■ Record excerpts ■

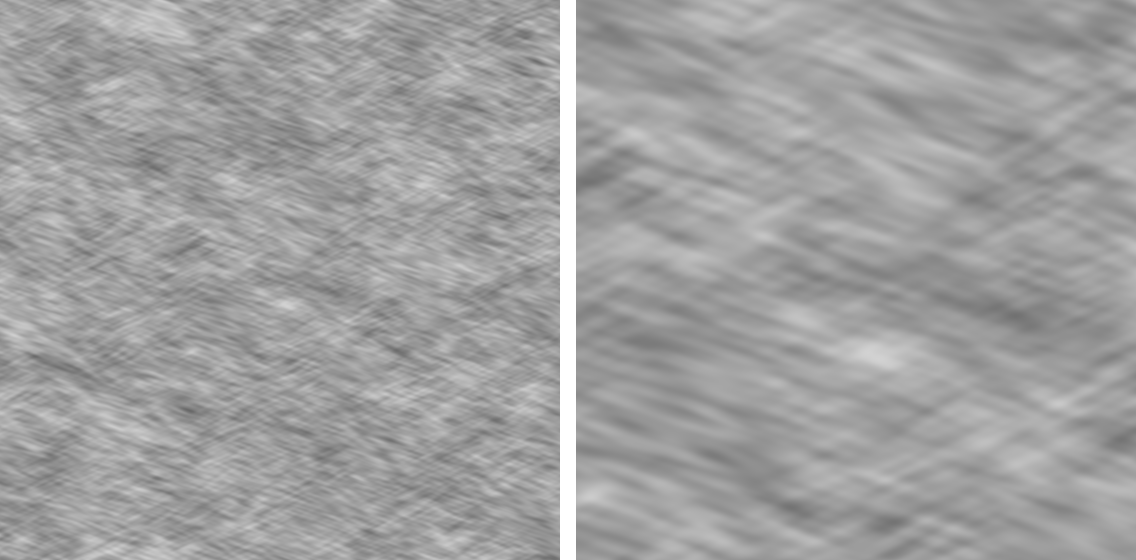
Left: the whole. Right: its middle third, enlarged.
A Shadertoy shader for this texture:

```glsl
// Brushed grey fibre sheet: fine, soft streaks crossing in two slanted directions.
// Each octave sums stretched gradient noise along several fibre angles, and a
// slow mask decides where falling or rising fibres dominate.

#define MEAN_GREY    0.622  // average brightness
#define CONTRAST     0.052  // standard deviation of brightness
#define OCTAVES      6
#define BASE_FREQ    7.0    // cells across the canvas in the broadest octave
#define LACUNARITY   1.8    // frequency step between octaves
#define GAIN         1.13   // amplitude step between octaves
#define FALL_ANGLE  -0.42   // main fibre direction, radians
#define RISE_ANGLE   0.49   // crossing fibre direction, radians
#define ANGLE_SPREAD 0.32   // random deviation of single layers
#define STRETCH      vec2(2.0, 5.0)  // fibre length over width, broad to fine
#define RISE_SHARE   0.50   // average mix angle towards rising fibres

const float NOISE_DEVIATION = 0.171;  // typical spread of gradientNoise

// Integer hash, two values from -1 to 1
vec2 hash2(ivec2 cell, int seed) {
    uvec3 v = uvec3(uint(cell.x), uint(cell.y), uint(seed));
    v = v * 1664525u + 1013904223u;
    v.x += v.y * v.z; v.y += v.z * v.x; v.z += v.x * v.y;
    v ^= v >> 16u;
    v.x += v.y * v.z; v.y += v.z * v.x; v.z += v.x * v.y;
    return vec2(v.xy >> 8u) / 8388608.0 - 1.0;
}

float cornerSlope(ivec2 cell, ivec2 corner, vec2 local, int seed) {
    return dot(hash2(cell + corner, seed), local - vec2(corner));
}

float gradientNoise(vec2 p, int seed) {
    vec2 base = floor(p);
    vec2 local = p - base;
    ivec2 cell = ivec2(base);
    vec2 fade = local * local * local * (local * (local * 6.0 - 15.0) + 10.0);
    float low = mix(cornerSlope(cell, ivec2(0, 0), local, seed),
                    cornerSlope(cell, ivec2(1, 0), local, seed), fade.x);
    float high = mix(cornerSlope(cell, ivec2(0, 1), local, seed),
                     cornerSlope(cell, ivec2(1, 1), local, seed), fade.x);
    return mix(low, high, fade.y);
}

// Noise drawn out along one direction
float fibreNoise(vec2 p, float angle, float freq, float stretch, int seed) {
    vec2 along = vec2(cos(angle), sin(angle));
    vec2 across = vec2(-along.y, along.x);
    vec2 q = vec2(dot(p, along) / stretch, dot(p, across)) * freq;
    return gradientNoise(q + 40.0 * hash2(ivec2(seed, 7), 91), seed);
}

// Two falling layers, one flatter layer and one rising layer
float fibreLayers(vec2 p, float freq, float stretch, float lean, int seed) {
    float falling = 0.0;
    for (int i = 0; i < 3; i++) {
        float jitter = ANGLE_SPREAD * 0.5 * hash2(ivec2(i, seed), 17).x;
        float angle = FALL_ANGLE + jitter + (i == 2 ? 0.2 : 0.0);
        falling += fibreNoise(p, angle, freq, stretch, seed + i);
    }
    float riseJitter = ANGLE_SPREAD * 0.5 * hash2(ivec2(3, seed), 17).x;
    float rising = fibreNoise(p, RISE_ANGLE + riseJitter, freq, stretch, seed + 3);
    return cos(lean) * falling / sqrt(3.0) + sin(lean) * rising;
}

void mainImage(out vec4 fragColor, in vec2 fragCoord) {
    vec2 p = fragCoord / iResolution.y;

    // Local balance between the two directions
    float lean = clamp(RISE_SHARE + 1.3 * gradientNoise(p * 9.0 + 3.7, 500), 0.1, 1.1);

    // Octaves from broad patches to fine fibres
    float sum = 0.0, power = 0.0, freq = BASE_FREQ, amplitude = 1.0;
    for (int k = 0; k < OCTAVES; k++) {
        float fineness = float(k) / float(OCTAVES - 1);
        float stretch = mix(STRETCH.x, STRETCH.y, fineness);
        sum += amplitude * fibreLayers(p, freq, stretch, lean, 10 * k + 1);
        power += amplitude * amplitude;
        freq *= LACUNARITY;
        amplitude *= GAIN;
    }

    // Normalised relief to grey
    float relief = sum / (NOISE_DEVIATION * sqrt(power));
    fragColor = vec4(vec3(MEAN_GREY + CONTRAST * relief), 1.0);
}
```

■ What this task involves ■
Would you please repeat the entries above verbatim, excluding each picture?

■ Output for this task ■
Left: the whole. Right: its middle third, enlarged.
A Shadertoy shader for this texture:

```glsl
// Brushed grey fibre sheet: fine, soft streaks crossing in two slanted directions.
// Each octave sums stretched gradient noise along several fibre angles, and a
// slow mask decides where falling or rising fibres dominate.

#define MEAN_GREY    0.622  // average brightness
#define CONTRAST     0.052  // standard deviation of brightness
#define OCTAVES      6
#define BASE_FREQ    7.0    // cells across the canvas in the broadest octave
#define LACUNARITY   1.8    // frequency step between octaves
#define GAIN         1.13   // amplitude step between octaves
#define FALL_ANGLE  -0.42   // main fibre direction, radians
#define RISE_ANGLE   0.49   // crossing fibre direction, radians
#define ANGLE_SPREAD 0.32   // random deviation of single layers
#define STRETCH      vec2(2.0, 5.0)  // fibre length over width, broad to fine
#define RISE_SHARE   0.50   // average mix angle towards rising fibres

const float NOISE_DEVIATION = 0.171;  // typical spread of gradientNoise

// Integer hash, two values from -1 to 1
vec2 hash2(ivec2 cell, int seed) {
    uvec3 v = uvec3(uint(cell.x), uint(cell.y), uint(seed));
    v = v * 1664525u + 1013904223u;
    v.x += v.y * v.z; v.y += v.z * v.x; v.z += v.x * v.y;
    v ^= v >> 16u;
    v.x += v.y * v.z; v.y += v.z * v.x; v.z += v.x * v.y;
    return vec2(v.xy >> 8u) / 8388608.0 - 1.0;
}

float cornerSlope(ivec2 cell, ivec2 corner, vec2 local, int seed) {
    return dot(hash2(cell + corner, seed), local - vec2(corner));
}

float gradientNoise(vec2 p, int seed) {
    vec2 base = floor(p);
    vec2 local = p - base;
    ivec2 cell = ivec2(base);
    vec2 fade = local * local * local * (local * (local * 6.0 - 15.0) + 10.0);
    float low = mix(cornerSlope(cell, ivec2(0, 0), local, seed),
                    cornerSlope(cell, ivec2(1, 0), local, seed), fade.x);
    float high = mix(cornerSlope(cell, ivec2(0, 1), local, seed),
                     cornerSlope(cell, ivec2(1, 1), local, seed), fade.x);
    return mix(low, high, fade.y);
}

// Noise drawn out along one direction
float fibreNoise(vec2 p, float angle, float freq, float stretch, int seed) {
    vec2 along = vec2(cos(angle), sin(angle));
    vec2 across = vec2(-along.y, along.x);
    vec2 q = vec2(dot(p, along) / stretch, dot(p, across)) * freq;
    return gradientNoise(q + 40.0 * hash2(ivec2(seed, 7), 91), seed);
}

// Two falling layers, one flatter layer and one rising layer
float fibreLayers(vec2 p, float freq, float stretch, float lean, int seed) {
    float falling = 0.0;
    for (int i = 0; i < 3; i++) {
        float jitter = ANGLE_SPREAD * 0.5 * hash2(ivec2(i, seed), 17).x;
        float angle = FALL_ANGLE + jitter + (i == 2 ? 0.2 : 0.0);
        falling += fibreNoise(p, angle, freq, stretch, seed + i);
    }
    float riseJitter = ANGLE_SPREAD * 0.5 * hash2(ivec2(3, seed), 17).x;
    float rising = fibreNoise(p, RISE_ANGLE + riseJitter, freq, stretch, seed + 3);
    return cos(lean) * falling / sqrt(3.0) + sin(lean) * rising;
}

void mainImage(out vec4 fragColor, in vec2 fragCoord) {
    vec2 p = fragCoord / iResolution.y;

    // Local balance between the two directions
    float lean = clamp(RISE_SHARE + 1.3 * gradientNoise(p * 9.0 + 3.7, 500), 0.1, 1.1);

    // Octaves from broad patches to fine fibres
    float sum = 0.0, power = 0.0, freq = BASE_FREQ, amplitude = 1.0;
    for (int k = 0; k < OCTAVES; k++) {
        float fineness = float(k) / float(OCTAVES - 1);
        float stretch = mix(STRETCH.x, STRETCH.y, fineness);
        sum += amplitude * fibreLayers(p, freq, stretch, lean, 10 * k + 1);
        power += amplitude * amplitude;
        freq *= LACUNARITY;
        amplitude *= GAIN;
    }

    // Normalised relief to grey
    float relief = sum / (NOISE_DEVIATION * sqrt(power));
    fragColor = vec4(vec3(MEAN_GREY + CONTRAST * relief), 1.0);
}
```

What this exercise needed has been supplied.